Identifying Yukon’s talent advantage

Green forested hills, snowcapped mountains and clouds at Lake Laberge, Yukon Territory, Canada are mirrored on water surface on beautiful summer day

Like many communities and countries around the world, the Yukon government has recognized its people as one of its most valuable resources. The ability of local businesses to access talent as and when it’s needed is a significant contributor to Yukon’s competitive positioning and economic sustainability. To build a robust labour market, Yukon needed an accurate understanding of the labour supply available and its alignment to local labour demand.

In June 2012, we worked with Michael Pealow Consulting to create a strategic work plan for the Yukon Labour Market Framework. The Framework is built on four key pillars: a Labour Demand Study, a Labour Supply Study, a Migration Study and an LMI Needs Study. In 2014, the Government of Yukon contracted us to build on the work done in 2012 by undertaking a Labour Supply Study and a Migration Study.

A clear view of Yukon’s talent supply and demand

To develop the Labour Supply Study and the Migration Study, we conducted a thorough analysis of the local labour supply based on quantitative data and qualitative input from local stakeholders (government, Chambers, business groups, and employment support organizations), key informants (business leaders, Aboriginal leaders, and not-for-profit intermediaries), labour force participants, and those preparing or planning for entrance into the labour market. We also completed a comprehensive assessment of the migration patterns related to the Yukon labour market, gaining a better understanding of where talent was being drawn from. This study also examined the geographic regions Yukon talent was relocating to.
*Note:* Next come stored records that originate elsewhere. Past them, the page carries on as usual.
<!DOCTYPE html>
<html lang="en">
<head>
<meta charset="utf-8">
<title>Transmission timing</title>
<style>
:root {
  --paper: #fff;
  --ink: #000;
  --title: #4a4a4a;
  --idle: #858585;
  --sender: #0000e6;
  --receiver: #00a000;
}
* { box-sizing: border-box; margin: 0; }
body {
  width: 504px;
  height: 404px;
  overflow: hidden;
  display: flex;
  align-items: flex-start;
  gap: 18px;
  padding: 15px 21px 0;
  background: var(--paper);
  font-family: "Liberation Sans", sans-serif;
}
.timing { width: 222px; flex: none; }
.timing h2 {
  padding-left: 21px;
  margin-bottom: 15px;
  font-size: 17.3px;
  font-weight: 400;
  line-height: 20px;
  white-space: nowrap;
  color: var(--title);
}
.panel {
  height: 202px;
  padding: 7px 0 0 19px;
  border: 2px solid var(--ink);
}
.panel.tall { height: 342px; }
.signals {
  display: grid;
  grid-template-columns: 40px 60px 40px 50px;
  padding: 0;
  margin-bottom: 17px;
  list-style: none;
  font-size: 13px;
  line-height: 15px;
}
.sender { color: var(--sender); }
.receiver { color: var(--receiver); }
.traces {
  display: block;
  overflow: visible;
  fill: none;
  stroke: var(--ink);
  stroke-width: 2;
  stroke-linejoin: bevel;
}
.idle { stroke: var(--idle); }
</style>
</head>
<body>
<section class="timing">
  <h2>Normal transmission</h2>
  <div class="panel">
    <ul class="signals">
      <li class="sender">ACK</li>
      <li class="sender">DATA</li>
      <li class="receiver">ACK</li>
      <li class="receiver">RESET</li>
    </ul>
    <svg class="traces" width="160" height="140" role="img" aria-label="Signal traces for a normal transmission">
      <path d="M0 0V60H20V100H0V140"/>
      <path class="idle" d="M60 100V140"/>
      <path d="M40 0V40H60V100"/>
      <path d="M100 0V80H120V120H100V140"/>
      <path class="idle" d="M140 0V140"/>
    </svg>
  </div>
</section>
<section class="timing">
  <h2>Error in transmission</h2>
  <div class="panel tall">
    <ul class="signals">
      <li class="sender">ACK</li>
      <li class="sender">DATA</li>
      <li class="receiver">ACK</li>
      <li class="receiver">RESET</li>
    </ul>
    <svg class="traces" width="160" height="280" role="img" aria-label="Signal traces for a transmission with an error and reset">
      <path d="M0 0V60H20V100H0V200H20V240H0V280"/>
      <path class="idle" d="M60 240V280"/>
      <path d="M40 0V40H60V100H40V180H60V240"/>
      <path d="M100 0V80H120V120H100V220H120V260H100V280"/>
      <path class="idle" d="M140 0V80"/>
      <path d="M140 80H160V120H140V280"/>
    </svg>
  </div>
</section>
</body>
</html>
The Yukon Labour Market Supply and Migration Study provides a greater understanding of Yukon’s labour supply and demand and the level of alignment within the territory. This understanding is further informing secondary and post-secondary programming, development of training and professional development opportunities, policy and program design, career pathways, and other initiatives to tackle challenge areas and gaps.